WORK INSTRUCTIONS:
Write out, from the entries below, exactly the lines that run between the lines holding "M556 360 734 119M556" and "M556 497 734 251M556", inclusive, and stop there.

EXERCISE MATERIALS:
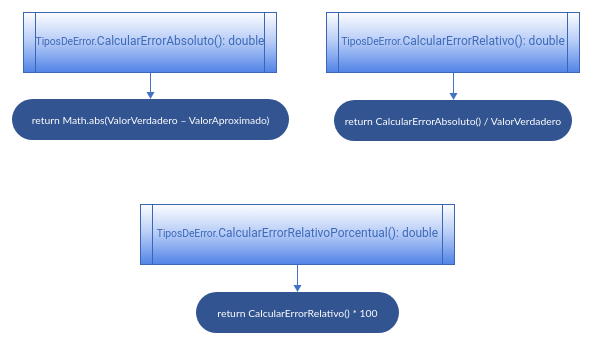
<!DOCTYPE html>
<html lang="es">
<head>
<meta charset="utf-8">
<title>Diagrama de tipos de error</title>
<style>
:root {
  --paper: #ffffff;
  --line: #3a66b4;
  --arrow: #4472c4;
  --label: #3d69b8;
  --fill-top: #fbfcff;
  --fill-mid: #b4caf6;
  --fill-bottom: #5384e8;
  --pill: #325592;
  --pill-text: #ffffff;
}
* { box-sizing: border-box; }
html, body { margin: 0; overflow: hidden; background: var(--paper); }
.diagram { position: relative; width: 592px; height: 345px; overflow: hidden; background: var(--paper); }
.connectors { position: absolute; inset: 0; display: block; }
.method, .result {
  position: absolute;
  display: flex;
  align-items: center;
  justify-content: center;
  white-space: nowrap;
}
.method {
  height: 61px;
  border: 1px solid var(--line);
  background: linear-gradient(var(--fill-top), var(--fill-mid) 50%, var(--fill-bottom));
  color: var(--label);
  font: 12px/14px Roboto, sans-serif;
}
.method::before {
  content: "";
  position: absolute;
  inset: 0 11px;
  border: solid var(--line);
  border-width: 0 1px;
}
.method p { position: relative; margin: 0; top: -1px; }
.owner { font-size: 10.4px; letter-spacing: -0.1px; }
.result {
  height: 41px;
  border-radius: 21px;
  background: var(--pill);
  color: var(--pill-text);
  font: 10.4px/14px Lato, sans-serif;
}
.method-absolute { left: 23px; top: 12px; width: 254px; }
.method-relative { left: 326px; top: 12px; width: 254px; }
.method-percent { left: 140px; top: 204px; width: 315px; }
.result-absolute { left: 12px; top: 99px; width: 277px; }
.result-relative { left: 334px; top: 100px; width: 238px; }
.result-percent { left: 196px; top: 292px; width: 203px; }
</style>
</head>
<body>
<main class="diagram">
  <svg class="connectors" width="592" height="345" viewBox="0 0 592 345" aria-hidden="true">
    <defs>
      <g id="arrow">
        <line x1="0" y1="0" x2="0" y2="21" stroke="var(--arrow)"/>
        <polygon points="-4,20 4,20 0,27" fill="var(--arrow)"/>
      </g>
    </defs>
    <use href="#arrow" x="150.5" y="72"/>
    <use href="#arrow" x="453.5" y="73"/>
    <use href="#arrow" x="297.5" y="265"/>
  </svg>

  <div class="method method-absolute"><p><span class="owner">TiposDeError.</span>CalcularErrorAbsoluto(): double</p></div>
  <div class="result result-absolute">return Math.abs(ValorVerdadero – ValorAproximado)</div>

  <div class="method method-relative"><p><span class="owner">TiposDeError.</span>CalcularErrorRelativo(): double</p></div>
  <div class="result result-relative">return CalcularErrorAbsoluto() / ValorVerdadero</div>

  <div class="method method-percent"><p><span class="owner">TiposDeError.</span>CalcularErrorRelativoPorcentual(): double</p></div>
  <div class="result result-percent">return CalcularErrorRelativo() * 100</div>
</main>
</body>
</html>
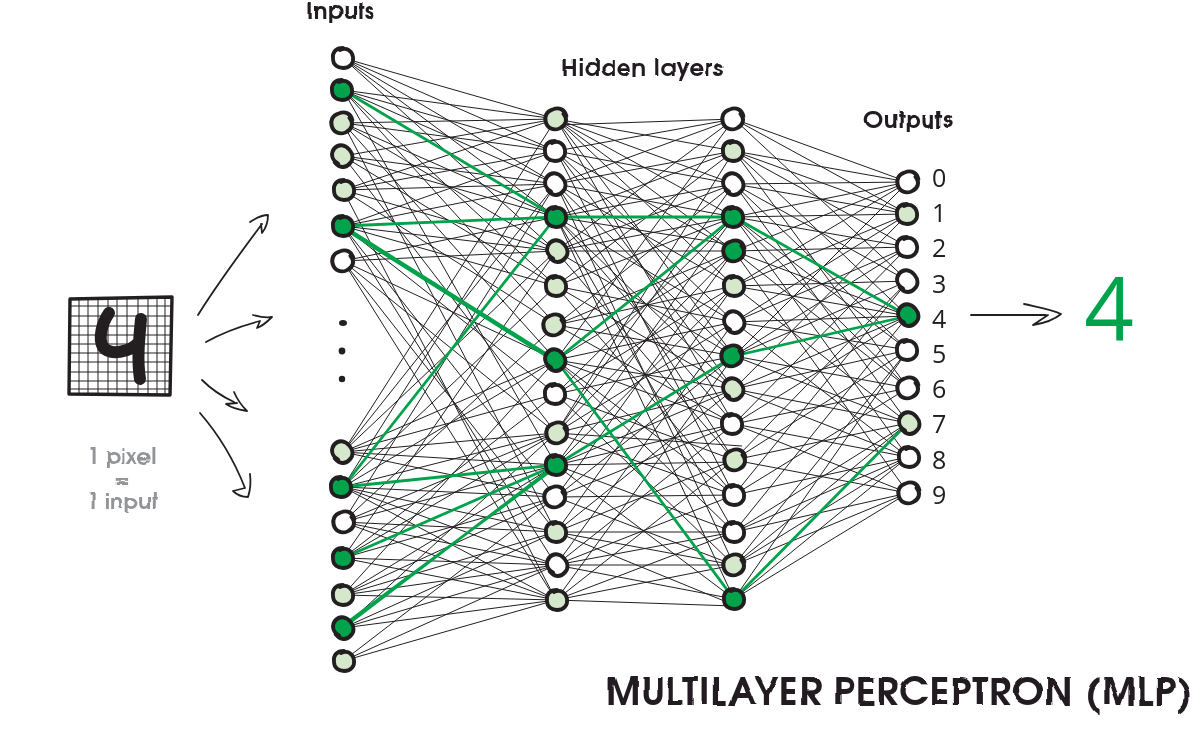
<!DOCTYPE html>
<html lang="en">
<head>
<meta charset="utf-8">
<title>Multilayer perceptron (MLP)</title>
<style>
:root{--ink:#231f20;--active:#00a34b;--soft:#d5e8cb;--paper:#fff;--note:#929497}
*{box-sizing:border-box;margin:0;padding:0}
html,body{width:1200px;height:750px;overflow:hidden;background:var(--paper)}
.diagram{position:relative;width:1200px;height:750px;overflow:hidden;color:var(--ink);font-family:"TeX Gyre Adventor",sans-serif;font-weight:700}
.network{position:absolute;inset:0;display:block}
.weights{fill:none;stroke:var(--ink);stroke-width:1}
.paths{fill:none;stroke:var(--active);stroke-width:2.8}
.nodes{stroke:var(--ink);stroke-width:3.8;stroke-linecap:round;stroke-linejoin:round}
.off{fill:var(--paper)}
.low{fill:var(--soft)}
.on{fill:var(--active)}
.arrows{fill:none;stroke:var(--ink);stroke-width:1.8;stroke-linecap:round;stroke-linejoin:round}
.grid{fill:none;stroke:var(--ink);stroke-width:1}
.frame{fill:var(--paper);stroke:var(--ink);stroke-width:3.4;stroke-linejoin:round}
.numeral{fill:none;stroke:var(--ink);stroke-width:12;stroke-linecap:round;stroke-linejoin:round}
.layer,.title,.note{position:absolute;white-space:nowrap;filter:url(#hand)}
.layer{font-size:23px;line-height:28px}
.inputs{left:307px;top:-1px;letter-spacing:.3px}
.hidden{left:562px;top:56px;letter-spacing:.8px}
.outputs{left:864px;top:108px;letter-spacing:.5px}
.title{left:606px;top:675px;font-size:38px;line-height:40px;letter-spacing:.8px}
.note{left:72px;top:447px;width:100px;display:flex;flex-direction:column;align-items:center;color:var(--note);font-size:22px;line-height:22.5px}
.classes{position:absolute;left:932px;top:160px;width:15px;list-style:none;display:grid;grid-auto-rows:35.2px;align-items:center;font:400 25px/35.2px "Open Sans","Noto Sans",sans-serif}
.result{position:absolute;left:1084px;top:256px;width:50px;text-align:center;font:400 87px/100px "Open Sans","Noto Sans",sans-serif;color:var(--active)}
</style>
</head>
<body>
<main class="diagram">
<svg class="network" width="1200" height="750" viewBox="0 0 1200 750" aria-hidden="true">
<defs>
<filter id="hand" x="-5%" y="-20%" width="110%" height="140%"><feTurbulence type="fractalNoise" baseFrequency=".05" numOctaves="1" seed="4"/><feDisplacementMap in="SourceGraphic" scale="4" xChannelSelector="R" yChannelSelector="G"/></filter>
<path id="a" d="M0-10C-7-10-11-6-10 1C-10 7-5 10 0 10C7 10 11 5 10-1C9-7 4-11-3-8"/>
<use id="b" href="#a" transform="rotate(75) scale(1 1.07)"/>
<use id="c" href="#a" transform="rotate(-130) scale(1.07 .97)"/>
</defs>

<g class="weights">
<path id="inputs-to-first" d="M343 58 556 119M343 58 556 151M343 58 556 184M343 58 556 217M343 58 556 251
M343 90 556 119M343 90 556 151M343 90 556 184M343 90 556 286M343 90 556 325
M343 123 556 119M343 123 556 151M343 123 556 217M343 123 556 251M343 123 556 360
M343 156 556 119M343 156 556 184M343 156 556 217M343 156 556 286M343 156 556 433
M343 190 556 119M343 190 556 151M343 190 556 184M343 190 556 251M343 190 556 325M343 90 556 465
M343 226 556 151M343 226 556 184M343 226 556 251M343 226 556 286M343 226 556 394M343 226 556 497M343 226 556 565
M343 261 556 217M343 261 556 251M343 261 556 360M343 261 556 433M343 261 556 532M343 261 556 600M343 123 556 532M343 190 556 600
M343 452 556 119M343 452 556 184M343 452 556 251M343 452 556 360M343 452 556 394M343 452 556 433M343 452 556 465M343 452 556 497
M343 487 556 151M343 487 556 286M343 487 556 360M343 487 556 433M343 487 556 497M343 487 556 532M343 487 556 565M343 487 556 600
M343 522 556 184M343 522 556 325M343 522 556 433M343 522 556 465M343 522 556 532M343 522 556 565M343 522 556 600
M343 558 556 251M343 558 556 394M343 558 556 433M343 558 556 497M343 558 556 565M343 558 556 600
M343 595 556 360M343 595 556 465M343 595 556 497M343 595 556 532M343 595 556 565M343 595 556 600
M343 628 556 433M343 628 556 532M343 628 556 565M343 628 556 600M343 661 556 497M343 661 556 565M343 661 556 600"/>
<path id="first-to-second" d="M556 125 734 119M556 119 734 151M556 119 734 184M556 119 734 217M556 119 734 251M556 119 734 286M556 119 734 356M556 119 734 424
M556 151 734 119M556 151 734 184M556 151 734 251M556 151 734 322M556 151 734 389M556 151 734 495
M556 184 734 119M556 184 734 151M556 184 734 217M556 184 734 286M556 184 734 356M556 184 734 460M556 184 734 565
M556 217 734 151M556 217 734 184M556 217 734 245M556 217 734 322M556 217 734 389M556 217 734 424M556 217 734 532M556 217 734 599
M556 251 734 119M556 251 734 184M556 251 734 217M556 251 734 251M556 251 734 356M556 251 734 460
M556 286 734 151M556 286 734 217M556 286 734 322M556 286 734 389M556 286 734 495
M556 325 734 184M556 325 734 251M556 325 734 286M556 325 734 356M556 325 734 424
M556 360 734 119M556 360 734 251M556 360 734 322M556 360 734 389M556 360 734 424M556 360 734 495M556 360 734 532
M556 394 734 217M556 394 734 286M556 394 734 356M556 394 734 460M556 394 734 565
M556 433 734 151M556 433 734 184M556 433 734 251M556 433 734 322M556 433 734 389M556 433 742 446M556 433 734 495
M556 465 734 217M556 465 734 286M556 465 734 389M556 465 734 424M556 465 734 462M556 465 734 532M556 465 734 599
M556 497 734 251M556 497 734 356M556 497 734 424M556 497 734 495M556 497 734 565
M556 532 734 286M556 532 734 389M556 532 734 460M556 532 734 532M556 532 734 565M556 532 734 605
M556 565 734 322M556 565 734 424M556 565 734 495M556 565 734 532M556 565 734 565M556 565 734 599
M556 600 734 356M556 600 734 460M556 600 734 532M556 600 734 565M556 600 734 606"/>
<path id="second-to-outputs" d="M734 119 908 182M734 119 908 214M734 119 908 281M734 151 908 182M734 151 908 214M734 151 908 247M734 151 908 316M734 151 908 388
M734 184 908 182M734 184 908 214M734 184 908 281M734 184 908 350M734 184 908 423
M734 217 908 182M734 217 908 214M734 217 908 247M734 217 908 350M734 217 908 388M734 217 908 457
M734 251 908 182M734 251 908 247M734 251 908 316M734 251 908 388M734 251 908 493
M734 286 908 182M734 286 908 214M734 286 908 281M734 286 908 316M734 286 908 423
M734 322 908 214M734 322 908 247M734 322 908 316M734 322 908 350M734 322 908 457
M734 356 908 182M734 356 908 247M734 356 908 281M734 356 908 388M734 356 908 423
M734 389 908 214M734 389 908 316M734 389 908 350M734 389 908 423M734 389 908 457
M734 424 908 247M734 424 908 316M734 424 908 388M734 424 908 457M734 424 908 493
M734 460 908 281M734 460 908 350M734 460 908 423M734 460 908 493
M734 495 908 281M734 495 908 388M734 495 908 457M734 532 908 316M734 532 908 423M734 532 908 457M734 532 908 493
M734 565 908 350M734 565 908 423M734 565 908 457M734 565 908 493M734 599 908 350M734 599 908 457M734 599 908 493"/>
</g>

<path class="paths" d="M343 90 556 217 734 217 908 316M343 226 556 217M343 226 556 360 734 217M343 228 556 362M556 360 734 599 908 423M343 487 556 217M343 487 556 465 734 356 908 316M343 558 556 465M343 628 556 465M345 624 556 467"/>

<g class="nodes">
<g id="input-nodes">
<use href="#a" class="off" x="343" y="58"/>
<use href="#a" class="on" x="342" y="90"/>
<g class="low" transform="translate(342 123)"><use href="#b"/></g>
<g class="low" transform="translate(342 156)"><use href="#c"/></g>
<use href="#a" class="low" x="344" y="190"/>
<use href="#a" class="on" x="343" y="226"/>
<g class="off" transform="translate(343 261)"><use href="#b"/></g>
<g class="low" transform="translate(342 452)"><use href="#c"/></g>
<use href="#a" class="on" x="341" y="487"/>
<g class="off" transform="translate(344 522)"><use href="#b"/></g>
<use href="#a" class="on" x="343" y="558"/>
<use href="#a" class="low" x="343" y="595"/>
<g class="on" transform="translate(343 628)"><use href="#c"/></g>
<use href="#a" class="low" x="344" y="661"/>
</g>
<g id="first-hidden-nodes">
<g class="low" transform="translate(556 119)"><use href="#b"/></g>
<use href="#a" class="off" x="555" y="151"/>
<g class="off" transform="translate(555 184)"><use href="#c"/></g>
<use href="#a" class="on" x="556" y="217"/>
<g class="low" transform="translate(557 251)"><use href="#c"/></g>
<use href="#a" class="low" x="556" y="286"/>
<g class="low" transform="translate(554 325)"><use href="#b"/></g>
<g class="on" transform="translate(555 360)"><use href="#c"/></g>
<use href="#a" class="off" x="555" y="394"/>
<g class="low" transform="translate(557 433)"><use href="#b"/></g>
<use href="#a" class="on" x="556" y="465"/>
<g class="off" transform="translate(555 497)"><use href="#b"/></g>
<use href="#a" class="low" x="556" y="532"/>
<g class="off" transform="translate(557 565)"><use href="#c"/></g>
<use href="#a" class="low" x="557" y="600"/>
</g>
<g id="second-hidden-nodes">
<g class="off" transform="translate(733 119)"><use href="#b"/></g>
<use href="#a" class="low" x="733" y="151"/>
<g class="off" transform="translate(733 184)"><use href="#c"/></g>
<use href="#a" class="on" x="733" y="217"/>
<g class="on" transform="translate(734 251)"><use href="#b"/></g>
<use href="#a" class="low" x="734" y="286"/>
<g class="off" transform="translate(734 322)"><use href="#c"/></g>
<g class="on" transform="translate(732 356)"><use href="#b"/></g>
<g class="low" transform="translate(733 389)"><use href="#c"/></g>
<use href="#a" class="off" x="732" y="424"/>
<g class="low" transform="translate(735 460)"><use href="#b"/></g>
<use href="#a" class="off" x="734" y="495"/>
<use href="#a" class="off" x="734" y="532"/>
<g class="low" transform="translate(734 565)"><use href="#b"/></g>
<use href="#a" class="on" x="734" y="599"/>
</g>
<g id="output-nodes">
<g class="off" transform="translate(908 182)"><use href="#b"/></g>
<use href="#a" class="low" x="907" y="214"/>
<use href="#a" class="off" x="907" y="247"/>
<g class="off" transform="translate(907 281)"><use href="#c"/></g>
<g class="on" transform="translate(908 315)"><use href="#c"/></g>
<use href="#a" class="off" x="907" y="350"/>
<g class="off" transform="translate(908 388)"><use href="#b"/></g>
<g class="low" transform="translate(909 423)"><use href="#c"/></g>
<use href="#a" class="off" x="909" y="457"/>
<g class="off" transform="translate(909 493)"><use href="#b"/></g>
</g>
</g>

<g id="more-inputs" fill="#231f20"><ellipse cx="343" cy="323" rx="4" ry="3"/><circle cx="342" cy="351" r="3.4"/><circle cx="342" cy="379" r="3.2"/></g>

<g id="pixel-digit">
<path class="frame" d="M70 299 172 297 170 395 69 394Z"/>
<path class="grid" d="M79 299V394M88 299V394M98 298V394M108 298V395M117 298V395M127 298V395M138 298V395M148 298V395M157 298V395M165 298V395M70 306H171M70 316H171M70 326H171M70 335H171M70 344H171M70 353H171M70 362H171M70 372H171M70 381H170M70 389H170"/>
<path class="numeral" d="M109 313C102 323 98 338 103 347C110 356 130 352 138 343M141 319C139 340 137 360 140 379"/>
</g>

<g class="arrows">
<path d="M198 315C216 286 238 256 262 224M250 222C256 218 262 215 268 215C268 222 266 228 262 233L261 224"/>
<path d="M206 342C222 333 241 326 260 321M253 315C260 317 267 318 272 317C267 322 263 326 257 328L260 321"/>
<path d="M202 380C211 389 221 396 234 402M234 392C237 399 242 406 247 411C239 410 232 408 226 404L237 403"/>
<path d="M200 413C219 435 234 460 245 488M250 474C251 482 250 491 248 497C243 497 237 495 233 491L245 488"/>
<path d="M971 315H1046M1024 304C1037 307 1051 309 1061 314C1054 320 1045 323 1033 325L1048 315"/>
</g>
</svg>

<h2 class="layer inputs">Inputs</h2>
<h2 class="layer hidden">Hidden layers</h2>
<h2 class="layer outputs">Outputs</h2>
<p class="note"><span>1 pixel</span><span>=</span><span>1 input</span></p>
<ol class="classes"><li>0</li><li>1</li><li>2</li><li>3</li><li>4</li><li>5</li><li>6</li><li>7</li><li>8</li><li>9</li></ol>
<p class="result">4</p>
<h1 class="title">MULTILAYER PERCEPTRON (MLP)</h1>
</main>
</body>
</html>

ANSWER TO THE EXERCISE:
M556 360 734 119M556 360 734 251M556 360 734 322M556 360 734 389M556 360 734 424M556 360 734 495M556 360 734 532
M556 394 734 217M556 394 734 286M556 394 734 356M556 394 734 460M556 394 734 565
M556 433 734 151M556 433 734 184M556 433 734 251M556 433 734 322M556 433 734 389M556 433 742 446M556 433 734 495
M556 465 734 217M556 465 734 286M556 465 734 389M556 465 734 424M556 465 734 462M556 465 734 532M556 465 734 599
M556 497 734 251M556 497 734 356M556 497 734 424M556 497 734 495M556 497 734 565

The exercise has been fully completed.